**Required action**.
Look through the listing below for lines containing "title". State how many there are, and nothing else.

**Entries provided**.
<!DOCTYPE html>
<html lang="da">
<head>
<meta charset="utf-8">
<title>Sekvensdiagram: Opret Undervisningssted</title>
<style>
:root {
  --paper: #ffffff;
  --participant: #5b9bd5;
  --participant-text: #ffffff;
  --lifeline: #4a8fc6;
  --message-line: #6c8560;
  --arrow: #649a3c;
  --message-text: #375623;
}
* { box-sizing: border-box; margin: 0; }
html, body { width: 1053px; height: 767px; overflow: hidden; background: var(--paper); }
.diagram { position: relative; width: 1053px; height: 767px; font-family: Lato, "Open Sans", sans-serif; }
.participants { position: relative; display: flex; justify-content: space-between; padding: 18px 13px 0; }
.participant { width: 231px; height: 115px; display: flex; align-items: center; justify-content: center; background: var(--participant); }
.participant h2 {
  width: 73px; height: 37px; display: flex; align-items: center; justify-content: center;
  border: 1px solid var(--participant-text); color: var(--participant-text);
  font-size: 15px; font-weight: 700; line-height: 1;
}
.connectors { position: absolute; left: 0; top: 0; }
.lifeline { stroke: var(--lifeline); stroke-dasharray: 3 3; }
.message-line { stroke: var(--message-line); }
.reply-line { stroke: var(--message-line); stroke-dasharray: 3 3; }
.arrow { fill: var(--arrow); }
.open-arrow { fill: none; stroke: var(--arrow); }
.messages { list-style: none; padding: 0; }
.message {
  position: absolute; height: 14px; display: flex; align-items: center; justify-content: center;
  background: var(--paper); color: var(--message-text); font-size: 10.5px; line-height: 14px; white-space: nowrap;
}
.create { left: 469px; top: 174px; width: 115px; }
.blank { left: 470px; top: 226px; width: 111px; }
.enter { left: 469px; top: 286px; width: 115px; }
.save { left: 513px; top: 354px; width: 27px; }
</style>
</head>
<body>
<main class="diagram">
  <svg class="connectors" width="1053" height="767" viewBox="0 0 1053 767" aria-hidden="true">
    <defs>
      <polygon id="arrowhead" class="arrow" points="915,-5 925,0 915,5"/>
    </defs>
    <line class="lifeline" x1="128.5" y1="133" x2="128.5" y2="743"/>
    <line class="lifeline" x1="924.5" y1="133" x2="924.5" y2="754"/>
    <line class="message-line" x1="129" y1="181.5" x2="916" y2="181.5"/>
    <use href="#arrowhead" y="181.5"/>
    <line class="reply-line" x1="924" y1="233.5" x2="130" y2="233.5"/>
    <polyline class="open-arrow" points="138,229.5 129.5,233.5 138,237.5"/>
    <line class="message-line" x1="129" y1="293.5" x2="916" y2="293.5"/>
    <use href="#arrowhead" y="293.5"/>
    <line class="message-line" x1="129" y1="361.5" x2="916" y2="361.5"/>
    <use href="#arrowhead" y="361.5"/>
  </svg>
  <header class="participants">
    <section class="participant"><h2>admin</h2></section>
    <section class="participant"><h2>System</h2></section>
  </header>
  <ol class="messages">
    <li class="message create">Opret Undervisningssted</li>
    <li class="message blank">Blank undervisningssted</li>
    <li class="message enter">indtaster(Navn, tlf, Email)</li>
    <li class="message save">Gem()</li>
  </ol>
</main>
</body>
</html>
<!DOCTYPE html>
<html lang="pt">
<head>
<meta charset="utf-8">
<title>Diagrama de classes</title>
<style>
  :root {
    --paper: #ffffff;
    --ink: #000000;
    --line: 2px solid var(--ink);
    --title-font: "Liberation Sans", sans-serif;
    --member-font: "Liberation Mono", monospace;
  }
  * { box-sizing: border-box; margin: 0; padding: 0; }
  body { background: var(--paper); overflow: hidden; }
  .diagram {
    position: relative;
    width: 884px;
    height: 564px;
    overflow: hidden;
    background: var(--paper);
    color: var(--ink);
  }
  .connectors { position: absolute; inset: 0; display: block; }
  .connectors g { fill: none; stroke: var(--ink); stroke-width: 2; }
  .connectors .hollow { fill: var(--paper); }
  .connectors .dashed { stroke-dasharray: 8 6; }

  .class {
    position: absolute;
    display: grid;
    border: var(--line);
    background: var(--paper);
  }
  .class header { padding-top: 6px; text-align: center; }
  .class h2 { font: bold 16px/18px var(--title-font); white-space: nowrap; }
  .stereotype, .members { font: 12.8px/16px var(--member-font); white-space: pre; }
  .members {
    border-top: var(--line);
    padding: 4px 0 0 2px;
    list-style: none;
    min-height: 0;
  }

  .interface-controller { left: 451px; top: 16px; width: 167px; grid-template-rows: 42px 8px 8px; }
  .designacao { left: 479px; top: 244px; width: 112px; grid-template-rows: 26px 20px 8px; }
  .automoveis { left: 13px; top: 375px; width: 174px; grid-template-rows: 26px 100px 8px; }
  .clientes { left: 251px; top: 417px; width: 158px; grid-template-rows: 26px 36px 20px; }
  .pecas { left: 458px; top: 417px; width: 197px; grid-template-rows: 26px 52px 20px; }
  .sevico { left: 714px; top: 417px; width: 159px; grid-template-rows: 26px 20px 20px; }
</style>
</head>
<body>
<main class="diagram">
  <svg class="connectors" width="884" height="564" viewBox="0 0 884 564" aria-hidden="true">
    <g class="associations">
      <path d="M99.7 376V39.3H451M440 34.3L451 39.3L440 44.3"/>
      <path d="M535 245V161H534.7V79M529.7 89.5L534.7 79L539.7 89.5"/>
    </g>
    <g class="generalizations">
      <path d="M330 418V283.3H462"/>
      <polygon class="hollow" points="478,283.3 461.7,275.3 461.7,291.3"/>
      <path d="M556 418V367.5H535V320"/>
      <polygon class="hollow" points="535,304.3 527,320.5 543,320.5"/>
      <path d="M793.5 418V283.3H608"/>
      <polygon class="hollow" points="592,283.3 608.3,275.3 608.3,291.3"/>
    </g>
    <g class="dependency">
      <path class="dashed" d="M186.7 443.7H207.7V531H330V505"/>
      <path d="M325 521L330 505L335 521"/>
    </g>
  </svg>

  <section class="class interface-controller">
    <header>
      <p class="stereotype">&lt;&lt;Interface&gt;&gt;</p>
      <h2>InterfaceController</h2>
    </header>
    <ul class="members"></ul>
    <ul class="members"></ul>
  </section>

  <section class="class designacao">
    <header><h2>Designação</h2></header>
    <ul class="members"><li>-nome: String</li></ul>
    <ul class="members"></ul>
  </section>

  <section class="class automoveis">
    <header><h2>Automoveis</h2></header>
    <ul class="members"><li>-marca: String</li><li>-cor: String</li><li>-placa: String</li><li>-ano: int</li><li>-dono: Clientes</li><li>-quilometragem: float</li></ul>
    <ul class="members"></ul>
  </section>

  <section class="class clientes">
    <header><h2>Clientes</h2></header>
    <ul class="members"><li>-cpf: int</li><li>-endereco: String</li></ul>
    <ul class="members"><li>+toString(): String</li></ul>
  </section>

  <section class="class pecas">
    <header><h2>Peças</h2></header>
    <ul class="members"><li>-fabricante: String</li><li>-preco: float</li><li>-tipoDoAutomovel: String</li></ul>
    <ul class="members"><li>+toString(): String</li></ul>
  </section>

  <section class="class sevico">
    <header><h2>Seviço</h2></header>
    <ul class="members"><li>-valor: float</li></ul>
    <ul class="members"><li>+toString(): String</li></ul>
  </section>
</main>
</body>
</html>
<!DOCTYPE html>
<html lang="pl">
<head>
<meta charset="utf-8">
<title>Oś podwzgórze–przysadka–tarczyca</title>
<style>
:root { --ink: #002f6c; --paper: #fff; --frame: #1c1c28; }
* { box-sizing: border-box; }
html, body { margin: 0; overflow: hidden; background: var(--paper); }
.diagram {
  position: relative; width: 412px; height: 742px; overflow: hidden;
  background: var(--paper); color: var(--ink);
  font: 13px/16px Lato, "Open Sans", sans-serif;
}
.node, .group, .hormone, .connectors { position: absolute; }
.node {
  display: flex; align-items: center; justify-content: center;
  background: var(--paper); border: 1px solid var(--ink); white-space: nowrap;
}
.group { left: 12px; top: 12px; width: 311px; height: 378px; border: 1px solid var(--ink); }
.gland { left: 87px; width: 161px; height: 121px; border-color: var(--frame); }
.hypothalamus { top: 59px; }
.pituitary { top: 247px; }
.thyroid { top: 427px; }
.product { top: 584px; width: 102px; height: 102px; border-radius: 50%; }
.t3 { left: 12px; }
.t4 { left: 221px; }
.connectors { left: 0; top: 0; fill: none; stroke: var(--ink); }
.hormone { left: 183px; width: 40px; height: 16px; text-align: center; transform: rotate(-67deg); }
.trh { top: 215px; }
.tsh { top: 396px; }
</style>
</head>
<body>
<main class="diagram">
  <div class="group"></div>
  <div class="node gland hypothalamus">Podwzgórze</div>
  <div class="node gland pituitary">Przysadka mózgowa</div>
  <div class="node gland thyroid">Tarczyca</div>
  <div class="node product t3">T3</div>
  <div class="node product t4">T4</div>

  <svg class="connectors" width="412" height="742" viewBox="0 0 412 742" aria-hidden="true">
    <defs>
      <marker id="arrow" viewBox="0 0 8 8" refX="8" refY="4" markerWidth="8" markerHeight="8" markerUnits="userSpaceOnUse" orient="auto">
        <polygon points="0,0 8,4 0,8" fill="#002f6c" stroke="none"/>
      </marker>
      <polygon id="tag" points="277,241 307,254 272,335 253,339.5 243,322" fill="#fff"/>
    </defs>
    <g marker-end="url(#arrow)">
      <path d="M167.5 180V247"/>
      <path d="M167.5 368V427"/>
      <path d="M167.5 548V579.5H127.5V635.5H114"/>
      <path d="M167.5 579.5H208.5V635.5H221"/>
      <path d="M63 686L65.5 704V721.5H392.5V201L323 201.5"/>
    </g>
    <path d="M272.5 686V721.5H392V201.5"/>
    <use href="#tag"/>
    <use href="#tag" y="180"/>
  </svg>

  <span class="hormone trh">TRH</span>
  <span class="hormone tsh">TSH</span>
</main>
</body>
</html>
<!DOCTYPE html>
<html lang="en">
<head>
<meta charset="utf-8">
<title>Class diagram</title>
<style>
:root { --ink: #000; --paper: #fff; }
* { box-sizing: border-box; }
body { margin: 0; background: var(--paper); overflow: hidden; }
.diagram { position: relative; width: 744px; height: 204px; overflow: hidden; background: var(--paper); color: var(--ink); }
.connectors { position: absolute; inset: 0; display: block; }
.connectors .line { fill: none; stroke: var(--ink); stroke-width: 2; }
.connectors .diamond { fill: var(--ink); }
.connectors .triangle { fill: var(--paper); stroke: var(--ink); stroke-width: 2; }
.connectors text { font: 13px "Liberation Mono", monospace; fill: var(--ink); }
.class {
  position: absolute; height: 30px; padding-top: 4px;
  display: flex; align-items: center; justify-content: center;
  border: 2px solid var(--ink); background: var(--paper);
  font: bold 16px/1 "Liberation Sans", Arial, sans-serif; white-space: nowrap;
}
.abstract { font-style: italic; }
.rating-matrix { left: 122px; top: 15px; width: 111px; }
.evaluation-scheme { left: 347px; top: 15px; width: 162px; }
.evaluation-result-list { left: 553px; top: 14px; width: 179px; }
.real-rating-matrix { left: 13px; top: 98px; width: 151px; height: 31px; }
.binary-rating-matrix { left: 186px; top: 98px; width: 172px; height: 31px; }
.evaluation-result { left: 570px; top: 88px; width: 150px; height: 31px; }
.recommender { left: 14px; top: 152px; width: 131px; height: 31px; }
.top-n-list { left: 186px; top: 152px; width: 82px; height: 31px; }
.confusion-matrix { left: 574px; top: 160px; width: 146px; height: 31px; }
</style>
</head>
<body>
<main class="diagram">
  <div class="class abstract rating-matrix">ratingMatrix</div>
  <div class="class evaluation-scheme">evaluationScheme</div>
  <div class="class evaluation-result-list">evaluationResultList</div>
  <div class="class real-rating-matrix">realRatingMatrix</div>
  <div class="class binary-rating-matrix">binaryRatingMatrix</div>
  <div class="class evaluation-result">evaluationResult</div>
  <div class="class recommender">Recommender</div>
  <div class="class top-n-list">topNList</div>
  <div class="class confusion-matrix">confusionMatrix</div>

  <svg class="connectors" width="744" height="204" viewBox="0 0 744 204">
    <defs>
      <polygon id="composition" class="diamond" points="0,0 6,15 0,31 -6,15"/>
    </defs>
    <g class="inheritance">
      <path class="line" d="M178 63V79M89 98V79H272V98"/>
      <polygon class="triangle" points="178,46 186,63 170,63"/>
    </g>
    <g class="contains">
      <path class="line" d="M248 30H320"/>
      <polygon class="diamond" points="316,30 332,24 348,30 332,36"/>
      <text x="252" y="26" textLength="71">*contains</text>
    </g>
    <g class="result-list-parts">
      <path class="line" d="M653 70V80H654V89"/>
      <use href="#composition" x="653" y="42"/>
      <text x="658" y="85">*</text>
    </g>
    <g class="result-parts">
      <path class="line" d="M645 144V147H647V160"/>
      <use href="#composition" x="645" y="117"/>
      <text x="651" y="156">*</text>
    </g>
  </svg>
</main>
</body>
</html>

**Task output**.
6